In a Nutshell: If my CrossFit coach were a Yoga guru, I think he would be good friends with B. K. S. Iyengar, the founder of Iyengar Yoga. This meticulous yoga practice pays special attention to alignment and the precision of every posture and is a great fit for athletes who are neurotic about form. Instructors have in-depth training and certification to work with students, and you’ll use props like blocks or straps during class to make sure your body is in perfect alignment with everything you do.
What to Wear: Comfortable clothes that allow for free movement. Generally, Iyengar is a less intense form of yoga — because of the form focus you’ll move less quickly between movements, making it perfect for a yoga beginner — so if you’re someone who gets cold easily, full pants or leggings might be a good idea over booty shorts.

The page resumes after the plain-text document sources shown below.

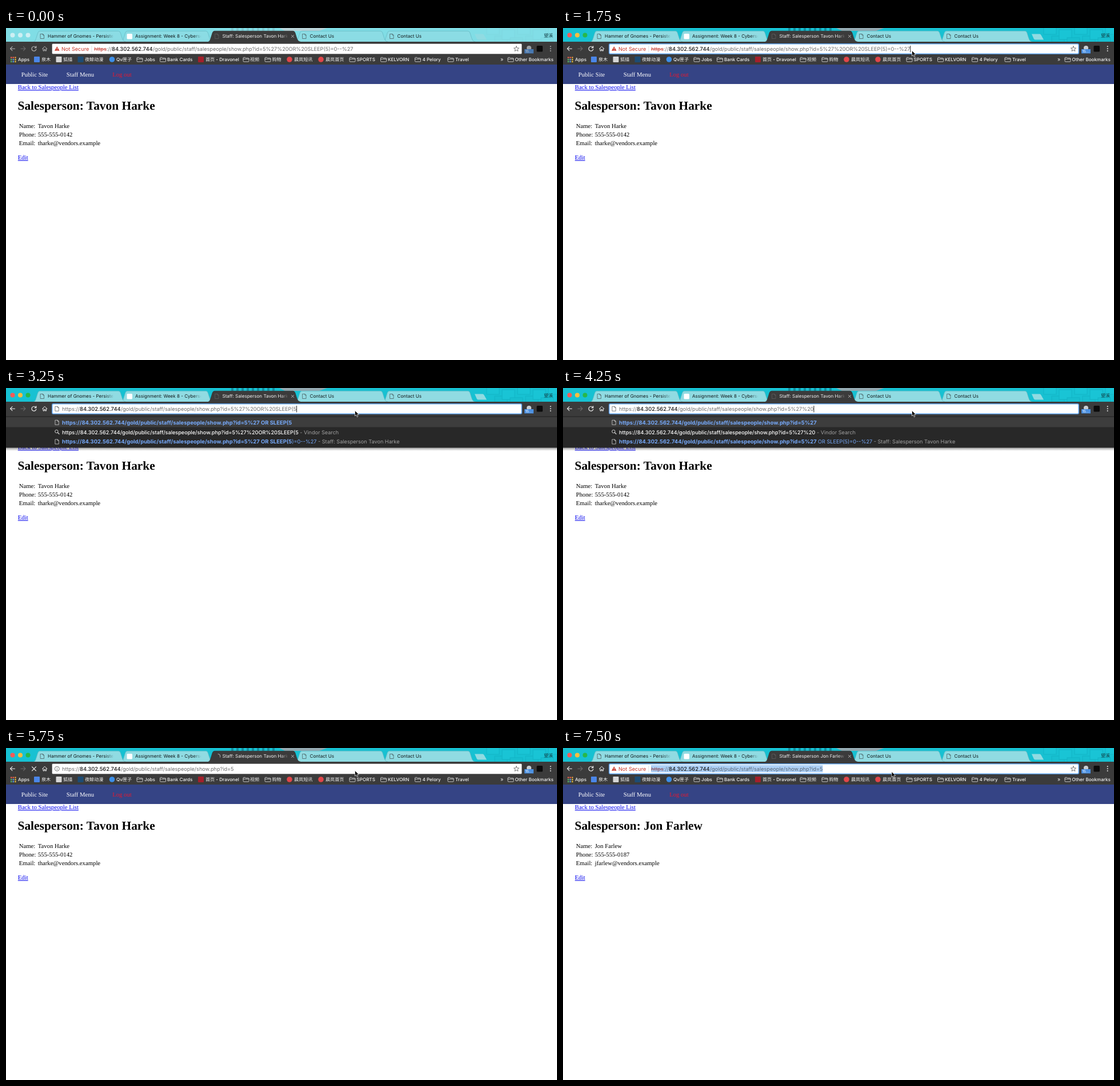
An HTML page that plays this animation: 964 by 581 pixels, repeating every 8 s.

```html
<!DOCTYPE html>
<html lang="en">
<head>
<meta charset="utf-8">
<title>Address bar</title>
<style>
  html, body { margin: 0; width: 100%; height: 100%; overflow: hidden; background: #fff; }
  svg { display: block; width: 964px; height: 581px; }
  text { white-space: pre; text-rendering: geometricPrecision;
    font-family: Inter, "Noto Sans CJK SC", "Noto Sans CJK", sans-serif; }
  .serif { font-family: "Liberation Serif", "Times New Roman", serif; font-size: 10.71px; }
  .link { fill: #0000ee; text-decoration: underline; }
  .line { fill: none; stroke-linecap: round; stroke-linejoin: round; }
</style>
</head>
<body>
<svg id="stage" viewBox="0 0 964 581"></svg>
<script>
const stage = document.getElementById('stage');
const LOOP = 8000, URL_SIZE = 9.15;
const HOST = '84.302.562.744';
const PATH = '/gold/public/staff/salespeople/show.php?id=5';
const TAIL = '%27%20OR%20SLEEP(5)=0--%27';
const BAR = '#3b3b3b', LIGHT = '#f1f1f1';

const people = [
  { name: 'Tavon Harke', phone: '555-555-0142', email: 'tharke@vendors.example' },
  { name: 'Jon Farlew', phone: '555-555-0187', email: 'jfarlew@vendors.example' }
];

// Each step overrides part of the state; tail = kept characters of TAIL.
const steps = [
  [0, { active: false, mode: 'page', chip: 1, tail: 26, focus: false, select: false,
        caret: false, pointer: null, person: 0, tab: 0 }],
  [250, { pointer: [578, -5] }],
  [500, { pointer: [595.5, 40.5] }],
  [750, { pointer: [610, 39] }],
  [1000, { active: true, focus: true, select: true }],
  [1750, { select: false, caret: true }],
  [2250, { mode: 'edit', chip: 0, tail: 25 }],
  [2750, { tail: 24 }],
  [3000, { tail: 21 }],
  [3250, { tail: 18 }],
  [3500, { tail: 15 }],
  [3750, { tail: 12 }],
  [4000, { tail: 9 }],
  [4250, { tail: 6 }],
  [4500, { tail: 3 }],
  [4750, { tail: 1 }],
  [5250, { tail: 0 }],
  [5750, { mode: 'load', focus: false, caret: false }],
  [6000, { mode: 'page', chip: 0.41, person: 1 }],
  [6250, { chip: 1, tab: 1 }],
  [6750, { pointer: [586, 37.5] }],
  [7000, { pointer: [574.5, 41] }],
  [7250, { focus: true, select: true }]
];

const rect = (x, y, w, h, fill, more = '') =>
  `<rect x="${x}" y="${y}" width="${w}" height="${h}" fill="${fill}" ${more}/>`;
const dot = (x, y, r, fill, more = '') =>
  `<circle cx="${x}" cy="${y}" r="${r}" fill="${fill}" ${more}/>`;
const line = (d, color, width = 1, more = '') =>
  `<path class="line" d="${d}" stroke="${color}" stroke-width="${width}" ${more}/>`;
// Sans text, centred vertically on its capitals
const label = (x, y, s, size, fill, more = '') =>
  `<text x="${x}" y="${y + 0.364 * size}" font-size="${size}" fill="${fill}" ${more}>${s}</text>`;
const serif = (x, y, s, more = '') => `<text class="serif" x="${x}" y="${y}" ${more}>${s}</text>`;
const span = (s, fill, more = '') => `<tspan fill="${fill}" ${more}>${s}</tspan>`;
const move = (x, y, s) => `<g transform="translate(${x} ${y})">${s}</g>`;

const sheet = (x, y, color) =>
  move(x, y, line('M-3,-4 H1 L3,-2 V4 H-3 Z M1,-4 V-2 H3', color, 0.8));
const folder = x =>
  move(x, 51, line('M.5,1.5 Q.5,.5 1.5,.5 H4 L5,1.7 H9.5 Q10.5,1.7 10.5,2.7 V7 Q10.5,8 9.5,8 H1.5 Q.5,8 .5,7 Z M.5,3.3 H10.5',
    '#e4e4e4', 0.8));

const fade = (id, color) =>
  `<linearGradient id="${id}" gradientUnits="userSpaceOnUse" x1="126" x2="140" y1="0" y2="0">
    <stop stop-color="${color}"/><stop offset="1" stop-color="${color}" stop-opacity="0"/></linearGradient>`;

const defs = `<defs>${fade('darkFade', '#10181a')}${fade('lightFade', LIGHT)}
  <linearGradient id="shade" x2="0" y2="1"><stop stop-color="#000" stop-opacity=".4"/>
  <stop offset="1" stop-color="#000" stop-opacity="0"/></linearGradient></defs>`;

function titleBar(s) {
  let out = rect(0, 0, 964, 25, '#17c1d2');
  for (let i = 0; i < 5; i++) {
    out += rect(841 + i * 27, i % 2 ? 3 : -6, 22, 17, '#19c4d5', 'stroke="#13b4c6" stroke-width="1"');
    out += rect(855 + i * 27, i % 2 ? 17 : 14, 22, 12, '#17bfd0', 'stroke="#13b4c6" stroke-width="1"');
  }
  for (let i = 0; i < 9; i++) out += rect(394 + i * 9, 0, 4, 5, '#128fa1');
  out += '<path d="M478,0 H562 L548,5 H488 Z" fill="#93a9b1"/>';
  if (!s.active) out += rect(0, 0, 964, 25, '#d8f4f6', 'opacity=".55"');
  ['#fc5b57', '#fdbd3e', '#28b84a'].forEach((c, i) => {
    out += dot(11.5 + i * 13.5, 12.5, 4, s.active ? c : '#cdeff3');
  });
  return out + label(941, 13, '望溪', 8, '#123c42');
}

function tab(x, title, icon, s, current) {
  const edge = 'M0,24 C3,23.5 3.5,20 7,9 Q8,5.3 11,5.3 H148 Q151,5.3 152,9 C155.5,20 156,23.5 161,24';
  const fill = current ? BAR : s.active ? '#90dbe2' : '#8bdce4';
  return move(x, 0, `<path d="${edge}" fill="${fill}" stroke="${current ? '#333' : '#62b6c0'}" stroke-width=".7"/>`
    + icon + label(24.5, 14.5, title, 8.05, `url(#${current ? 'lightFade' : 'darkFade'})`));
}

function tabs(s) {
  const page = sheet(15, 14.5, '#4d6266');
  const busy = s.mode === 'load'
    ? line('M17,10.5 A4,4 0 0 1 20.5,16', '#a5a5a5', 1.1) : sheet(15, 14.5, '#5f5f5f');
  return tab(660, 'Contact Us', page, s) + tab(507, 'Contact Us', page, s)
    + tab(201.5, 'Assignment: Week 8 - Cybersecurity', rect(10, 10, 9.5, 9.5, '#fff', 'rx="1.5"'), s)
    + tab(48.5, 'Hammer of Gnomes - Persistent Notes', page, s)
    + '<path d="M820,10.5 H834 Q835.5,10.5 836.5,12.5 L841,20.5 H826 Q824.5,20.5 823.5,18.5 Z" fill="#90dbe2"/>'
    + tab(354, 'Staff: Salesperson ' + people[s.tab].name, busy, s, true)
    + line('M499.5,12.5 L503.5,16.5 M503.5,12.5 L499.5,16.5', '#c9c9c9', 0.9);
}

function toolbar(s) {
  const ink = s.active ? '#eeeeee' : '#b4b4b4';
  const reload = s.mode === 'load'
    ? 'M45.5,32.8 L52.5,39.8 M52.5,32.8 L45.5,39.8'
    : 'M52.2,33.8 A4,4 0 1 0 52.9,37.2 M52.8,31.8 V34.6 H50';
  let out = rect(0, 24, 964, 40, BAR)
    + line('M15.5,36.2 H7.5 M11,32.7 L7.5,36.2 L11,39.7', ink, 1.1)
    + line('M26,36.2 H34 M30.5,32.7 L34,36.2 L30.5,39.7', '#6d6d6d', 1.1)
    + line(reload, ink, 1.2)
    + line('M63.5,36.5 L67.7,32.2 L72,36.5 M65,36 V40 H67 V37.5 H68.5 V40 H70.5 V36', ink, 1);
  out += `<g opacity="${s.active ? 1 : 0.7}">` + dot(915, 35, 4, '#c9ced2')
    + rect(907, 37, 16, 7.5, '#4a8fe0') + label(908.5, 40.5, '15...', 6.4, '#fff') + '</g>'
    + rect(928.5, 31, 10.5, 10.5, '#0b0b0b', 'rx="1.5"');
  [32.3, 36.2, 40.1].forEach(y => { out += dot(952.7, y, 1, ink); });
  return out;
}

function bookmarks() {
  const sq = c => x => rect(x, 50, 10, 10, c, 'rx="1"');
  const disc = c => x => dot(x + 5, 55, 4.8, c);
  const grid = x => [0, 1, 2, 3, 4, 5, 6, 7, 8].map(i =>
    rect(x + (i % 3) * 3.6, 50.5 + Math.floor(i / 3) * 3.6, 2.4, 2.4,
      ['#e8604c', '#e8604c', '#e5a03c', '#57b26a', '#5a96e6', '#e5b83c', '#57b26a', '#5a96e6', '#e5b83c'][i])).join('');
  const items = [
    [8, 21, 'Apps', grid], [49, 62, '泉木', sq('#4b86e8')], [87.5, 100, '狐描', sq('#d6d6d6')],
    [125.5, 138, '夜鲸动漫', sq('#1d4c74')], [180.5, 193, 'Qv匣子', disc('#3d8fe8')],
    [228.5, 242, 'Jobs'], [269, 282, 'Bank Cards'], [336, 349, '首页 - Dravonel', sq('#a3202b')],
    [414.5, 427, '视频'], [452.5, 465.5, '购物'], [491, 504, '晨岚短讯', disc('#e0464a')],
    [546, 559, '晨岚首页', disc('#e0464a')], [600.5, 613.5, 'SPORTS'], [655, 668, 'KELVORN'],
    [715, 728.5, '4 Pelory'], [772.5, 786, 'Travel'], [877.5, 890.5, 'Other Bookmarks']
  ];
  return items.map(([x, tx, name, icon = folder]) =>
    icon(x) + label(tx, 55, name, 8.1, '#f4f4f4', 'font-weight="500"')).join('')
    + label(865, 54.5, '»', 9, '#eee');
}

function address(s) {
  const x = 98 + 56 * s.chip, warn = s.chip > 0;
  const grey = s.select ? '#566473' : '#6c6c6c', red = s.select ? '#8e5560' : '#c9453a';
  let out = s.focus
    ? rect(80.75, 27.75, 821.5, 17.5, '#fff', 'rx="2" stroke="#5b9ee6" stroke-width="1.5"')
    : rect(80.3, 27.3, 822.4, 18.4, '#fff', 'rx="2" stroke="#2c2c2c" stroke-width=".6"');
  if (warn) {
    out += `<clipPath id="chip"><rect x="82" y="28" width="${x - 86}" height="17"/></clipPath>
      <g clip-path="url(#chip)" opacity="${s.chip < 1 ? 0.5 : 1}">
      <path d="M89.3,32.2 L93.6,39.8 H85 Z" fill="#c9392b"/>`
      + rect(88.9, 34.8, 0.9, 2.4, '#fff') + rect(88.9, 38, 0.9, 0.9, '#fff')
      + label(97, 36.5, 'Not Secure', URL_SIZE, '#c9392b') + '</g>';
    if (s.chip === 1) out += rect(149.5, 31, 0.8, 11, '#dadada');
  } else if (s.mode === 'load') {
    out += dot(89.3, 36.3, 4, 'none', 'stroke="#666" stroke-width=".9"')
      + rect(88.9, 35.7, 0.9, 2.8, '#666') + rect(88.9, 33.9, 0.9, 0.9, '#666');
  } else out += sheet(89.3, 36.3, '#666');
  if (s.select) out += rect(x, 30, 0, 12.5, '#aed1f7', 'id="marked"');
  out += label(x, 36.5,
    span('https', warn ? red : grey, warn ? 'text-decoration="line-through"' : '')
    + span('://', grey)
    + span(HOST, '#161616', 'font-weight="500" font-size="9.35"')
    + span(PATH + TAIL.slice(0, s.tail), grey), URL_SIZE, grey, 'id="typed"');
  if (s.caret) out += rect(x, 31, 0.9, 11.5, '#111', 'id="caret"');
  if (s.mode !== 'edit')
    out += line('M893,31.8 L894.3,34.9 L897.6,35.1 L895,37.2 L895.9,40.5 L893,38.7 L890.1,40.5 L891,37.2 L888.4,35.1 L891.7,34.9 Z', '#6a6a6a', 0.9);
  return out;
}

function suggestions(s) {
  const base = 'https://' + HOST + PATH, tail = TAIL.slice(0, s.tail);
  const plain = t => t.replaceAll('%20', ' ');
  const bold = t => span(t, '#76a9fa', 'font-weight="700" font-size="9.45"');
  const thin = t => span(t, '#76a9fa');
  const note = t => span(' - ' + t, '#a0a0a0');
  const staff = i => note('Staff: Salesperson ' + people[i].name);
  const full = plain(TAIL), typed = plain(tail);
  let same = 0;
  while (same < typed.length && typed[same] === full[same]) same++;

  const first = bold(base + typed.trimEnd()) + (s.tail ? '' : staff(1));
  let third = bold(base + full.slice(0, same)) + thin(full.slice(same)) + staff(0);
  if (s.tail === 1) third = bold(base) + staff(1);
  if (s.tail === 0) third = bold(base) + thin('%27');

  const row = (y, t) => label(98, y, t, URL_SIZE, '#fff');
  return rect(0, 104, 964, 6, 'url(#shade)') + rect(0, 50, 964, 54.5, '#282828')
    + rect(0, 51, 964, 17.5, '#3d3d3d') + rect(0, 49.5, 964, 1, '#2b2b2b')
    + sheet(89.3, 60.3, '#cfcfcf') + sheet(89.3, 94, '#cfcfcf')
    + dot(88.4, 76, 2.7, 'none', 'stroke="#d0d0d0" stroke-width="1"') + line('M90.5,78 L93,80.5', '#d0d0d0', 1.2)
    + row(60.3, first)
    + row(77.2, span(base + tail, '#fff', 'font-weight="500"') + note('Vindor Search'))
    + row(94, third);
}

function page(s) {
  const p = people[s.person];
  const rows = [['Name:', p.name], ['Phone:', p.phone], ['Email:', p.email]];
  return rect(0, 64, 964, 34, '#354485')
    + serif(26.7, 85, 'Public Site', 'fill="#fff"') + serif(105.8, 85, 'Staff Menu', 'fill="#fff"')
    + serif(186.2, 85, 'Log out', 'fill="#e6192f"')
    + `<text class="serif link" x="20.8" y="107.3">Back to Salespeople List</text>`
    + serif(20.5, 143.3, 'Salesperson: ' + p.name, 'style="font-size:21.42px;font-weight:700"')
    + rows.map(([k, v], i) => serif(22.8, 174.8 + i * 14.9, k) + serif(55.7, 174.8 + i * 14.9, v)).join('')
    + `<text class="serif link" x="20.8" y="230.3">Edit</text>`;
}

const arrow = ([x, y]) => move(x, y,
  '<path d="M.5,.5 V10 L2.6,8 L4.2,11.7 L5.8,11 L4.2,7.4 H7.3 Z" fill="#000" stroke="#fff" stroke-width=".7"/>');

function draw(s) {
  stage.innerHTML = defs + rect(0, 0, 964, 581, '#fff') + titleBar(s) + tabs(s) + toolbar(s)
    + bookmarks() + page(s) + address(s)
    + (s.mode === 'edit' ? suggestions(s) : '') + (s.pointer ? arrow(s.pointer) : '');
  const typed = document.getElementById('typed'), length = typed.getComputedTextLength();
  const marked = document.getElementById('marked'), caret = document.getElementById('caret');
  if (marked) marked.setAttribute('width', length);
  if (caret) caret.setAttribute('x', +typed.getAttribute('x') + length);
}

const states = [];
for (const [, change] of steps) states.push({ ...states.at(-1), ...change });

let shown = -1;
function tick() {
  const t = performance.now() % LOOP;
  const now = steps.findLastIndex(([at]) => at <= t);
  if (now !== shown) draw(states[shown = now]);
  requestAnimationFrame(tick);
}
tick();
</script>
</body>
</html>
```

What you’ll Do: Expect to spend a longer amount of time in each pose than you might expect in a Hatha yoga class, allowing you to achieve precision in your pose and a deeper stretch and body awareness than you might be accustomed to with traditional stretching. You can expect to flow from one movement to the next.
Skill Level: With the extreme focus on form, Iyengar is an awesome type of yoga for every level of practice. No matter where you’re at with your flexibility and ability, instructors will be able to work with you and provide props to help you achieve the most out of your poses.
Intensity Level: Generally, Iyengar is a low-intensity format of a class. While you may have moments that feel like a more intense effort (holding a plank as an example), overall the class will be slower paced.
In a Nutshell: Restorative yoga classes are like active nap time. And seriously, who doesn’t love a good nap time? A great release after a stressful day, restorative yoga classes are typically offered in the evenings and combine passive poses with breath work and meditation to achieve that state of Zen bliss that Yogis love.
What to Wear: Something that resembles your pajamas (unless you sleep in the buff- in that case, wear comfy, baggy, flowy clothes).
What you’ll Do: Restorative yoga classes usually combine props and breath work to give you the benefits of yoga poses without having to tax your muscles or do any hard work. Expect a lot of stretching, a lot of breathing, some visualization and meditation, and poses that help to return blood flow and restore balance to your body.
Skill Level: This is a very beginner-friendly entry-level yoga form in terms of skill. But let’s face it, who among us couldn’t use more relaxation? It’s appropriate for every athlete.
Intensity Level: Extremely low. Like I said, think nap time only with better health and rejuvenation benefits.
In a Nutshell: Vinyasa yoga is what a lot of people think of when they visualize “power” yoga. Much like Ashtanga, Vinyasa combines breath with movement, but it doesn’t require a specific sequence of poses. In a Vinyasa class, you’ll get a different, challenging workout every time.
What to Wear: You’ll be moving quickly and working up a sweat, so fitting moisture-wicking apparel is perfect for a Vinyasa class.
What you’ll Do: In a Vinyasa class, instructors will create their own flow for you to follow. It can consist of standing and seated postures. Expect to be moving a lot, going from one pose on an inhale into another on an exhale. Depending on the instructor, there may be a focus for the day (examples could be twisting or hip opening), and the poses will reflect that focus. Always feel free to approach the instructor before class with questions on what to expect from the overall format.
Skill Level: As Vinyasa classes tend to move quickly, it’s a good idea to have at least a little yoga background before giving one a try. That said, just like every other yoga class we’ve outlined, the movements can be modified for any level of yogi so if Vinyasa sounds like your ideal way to get your flex jam on, go for it!
Intensity Level: Overall, Vinyasa can be a more intense yoga class that what you would get from something like a Hatha class. Come prepared to work, sweat, and find your Om.
Still not sure what the right class is for you? Check out the “What Type of Yogi Are You” quiz here to get a little more insight. Happy flowing!